* PROBLEM DETAILS
Compute how many lines in the data below hold the word "stroke", then report that number with nothing else.

* RECORDS TO USE
+---+

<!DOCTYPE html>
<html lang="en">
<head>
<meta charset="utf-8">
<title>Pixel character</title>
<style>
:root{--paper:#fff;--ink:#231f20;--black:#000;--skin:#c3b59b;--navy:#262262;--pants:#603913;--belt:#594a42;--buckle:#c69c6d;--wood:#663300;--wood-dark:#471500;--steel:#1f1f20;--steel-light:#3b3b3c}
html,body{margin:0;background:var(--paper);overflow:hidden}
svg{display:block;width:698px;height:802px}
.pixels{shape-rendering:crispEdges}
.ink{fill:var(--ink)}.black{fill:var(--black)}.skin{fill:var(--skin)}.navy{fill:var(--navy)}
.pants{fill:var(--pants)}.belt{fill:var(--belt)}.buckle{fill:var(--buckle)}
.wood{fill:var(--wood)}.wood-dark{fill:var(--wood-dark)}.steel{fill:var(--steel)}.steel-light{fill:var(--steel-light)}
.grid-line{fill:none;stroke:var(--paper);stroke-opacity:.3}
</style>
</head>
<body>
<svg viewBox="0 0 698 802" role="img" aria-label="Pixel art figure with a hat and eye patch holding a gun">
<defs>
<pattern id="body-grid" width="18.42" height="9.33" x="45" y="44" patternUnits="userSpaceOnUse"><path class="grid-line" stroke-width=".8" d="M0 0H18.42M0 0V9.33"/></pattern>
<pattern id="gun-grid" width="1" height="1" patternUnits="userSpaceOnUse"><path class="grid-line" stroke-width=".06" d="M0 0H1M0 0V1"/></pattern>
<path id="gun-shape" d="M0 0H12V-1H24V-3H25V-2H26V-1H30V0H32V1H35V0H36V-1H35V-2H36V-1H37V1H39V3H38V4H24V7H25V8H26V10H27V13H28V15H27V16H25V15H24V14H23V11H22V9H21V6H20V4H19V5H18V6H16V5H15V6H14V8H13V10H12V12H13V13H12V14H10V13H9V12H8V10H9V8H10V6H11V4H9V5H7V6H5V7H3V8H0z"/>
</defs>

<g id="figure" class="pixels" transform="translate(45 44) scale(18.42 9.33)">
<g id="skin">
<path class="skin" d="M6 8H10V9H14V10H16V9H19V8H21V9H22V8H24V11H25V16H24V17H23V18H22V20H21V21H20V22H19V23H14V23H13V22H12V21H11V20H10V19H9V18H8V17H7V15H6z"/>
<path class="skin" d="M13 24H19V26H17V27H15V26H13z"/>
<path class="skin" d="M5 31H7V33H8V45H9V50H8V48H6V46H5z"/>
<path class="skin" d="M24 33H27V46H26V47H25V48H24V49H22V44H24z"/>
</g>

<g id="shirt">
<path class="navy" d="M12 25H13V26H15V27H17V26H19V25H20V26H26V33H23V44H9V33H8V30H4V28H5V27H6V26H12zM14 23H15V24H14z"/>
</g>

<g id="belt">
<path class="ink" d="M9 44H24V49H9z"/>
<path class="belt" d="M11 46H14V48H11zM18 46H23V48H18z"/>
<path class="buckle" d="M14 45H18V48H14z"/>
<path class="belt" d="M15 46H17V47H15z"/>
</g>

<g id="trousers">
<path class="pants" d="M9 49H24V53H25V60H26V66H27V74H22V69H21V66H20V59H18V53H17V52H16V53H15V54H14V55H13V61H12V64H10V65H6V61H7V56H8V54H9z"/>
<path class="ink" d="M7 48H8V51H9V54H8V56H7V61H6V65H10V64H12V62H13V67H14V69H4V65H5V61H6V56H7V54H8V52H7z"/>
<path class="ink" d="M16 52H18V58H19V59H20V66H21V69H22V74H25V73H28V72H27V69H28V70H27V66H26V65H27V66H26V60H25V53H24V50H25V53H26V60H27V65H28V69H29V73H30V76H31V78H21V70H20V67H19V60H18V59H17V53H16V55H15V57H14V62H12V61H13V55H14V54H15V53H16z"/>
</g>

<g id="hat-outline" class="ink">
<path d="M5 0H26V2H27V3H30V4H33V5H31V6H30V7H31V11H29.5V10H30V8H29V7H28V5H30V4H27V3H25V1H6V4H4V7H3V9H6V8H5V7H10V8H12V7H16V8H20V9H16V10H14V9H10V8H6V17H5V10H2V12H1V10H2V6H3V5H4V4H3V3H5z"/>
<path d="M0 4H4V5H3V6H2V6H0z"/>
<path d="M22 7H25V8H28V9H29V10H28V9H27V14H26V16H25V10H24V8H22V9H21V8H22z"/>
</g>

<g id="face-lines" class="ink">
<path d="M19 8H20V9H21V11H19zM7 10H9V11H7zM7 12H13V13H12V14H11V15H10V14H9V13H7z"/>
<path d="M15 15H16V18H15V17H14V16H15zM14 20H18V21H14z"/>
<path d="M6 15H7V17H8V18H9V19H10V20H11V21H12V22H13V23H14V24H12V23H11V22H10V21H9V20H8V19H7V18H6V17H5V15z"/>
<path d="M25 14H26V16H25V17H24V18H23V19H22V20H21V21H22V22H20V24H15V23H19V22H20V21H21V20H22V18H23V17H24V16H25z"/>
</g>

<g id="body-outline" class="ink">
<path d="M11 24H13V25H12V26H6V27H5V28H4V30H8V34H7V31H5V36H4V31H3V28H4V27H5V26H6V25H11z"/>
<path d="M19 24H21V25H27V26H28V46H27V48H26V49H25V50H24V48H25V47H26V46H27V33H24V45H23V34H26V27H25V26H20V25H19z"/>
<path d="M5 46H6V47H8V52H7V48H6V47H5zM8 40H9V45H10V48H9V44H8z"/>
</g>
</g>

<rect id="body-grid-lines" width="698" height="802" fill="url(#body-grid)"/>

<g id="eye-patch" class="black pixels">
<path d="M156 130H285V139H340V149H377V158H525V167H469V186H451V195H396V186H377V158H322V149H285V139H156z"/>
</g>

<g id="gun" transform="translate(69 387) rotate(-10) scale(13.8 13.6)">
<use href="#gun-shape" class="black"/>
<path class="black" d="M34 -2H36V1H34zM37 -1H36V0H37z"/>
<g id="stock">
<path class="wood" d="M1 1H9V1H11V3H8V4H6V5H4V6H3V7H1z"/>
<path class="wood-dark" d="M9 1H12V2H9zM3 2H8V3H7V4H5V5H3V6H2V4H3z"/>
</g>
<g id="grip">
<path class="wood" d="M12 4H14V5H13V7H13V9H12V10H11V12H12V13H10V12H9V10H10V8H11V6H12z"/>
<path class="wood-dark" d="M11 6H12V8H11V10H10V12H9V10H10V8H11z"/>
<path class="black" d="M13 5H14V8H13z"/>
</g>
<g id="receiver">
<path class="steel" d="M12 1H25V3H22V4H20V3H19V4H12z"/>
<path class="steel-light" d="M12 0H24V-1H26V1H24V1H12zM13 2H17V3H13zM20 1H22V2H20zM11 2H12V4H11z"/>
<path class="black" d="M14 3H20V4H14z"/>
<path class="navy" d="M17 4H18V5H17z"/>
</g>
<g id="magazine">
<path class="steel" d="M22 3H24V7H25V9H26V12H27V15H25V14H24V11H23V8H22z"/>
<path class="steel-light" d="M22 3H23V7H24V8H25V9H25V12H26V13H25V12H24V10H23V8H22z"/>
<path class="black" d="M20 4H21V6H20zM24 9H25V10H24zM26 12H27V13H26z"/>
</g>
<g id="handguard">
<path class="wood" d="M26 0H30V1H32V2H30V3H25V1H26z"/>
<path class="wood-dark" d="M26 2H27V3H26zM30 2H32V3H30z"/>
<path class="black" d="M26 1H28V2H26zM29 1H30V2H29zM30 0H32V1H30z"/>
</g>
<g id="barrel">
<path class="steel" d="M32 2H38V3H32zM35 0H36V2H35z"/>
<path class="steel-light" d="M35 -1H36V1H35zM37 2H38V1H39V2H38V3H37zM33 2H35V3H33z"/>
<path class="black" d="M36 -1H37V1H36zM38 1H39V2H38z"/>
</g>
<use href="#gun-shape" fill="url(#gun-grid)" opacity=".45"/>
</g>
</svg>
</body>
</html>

+---+

* TASK SOLUTION
3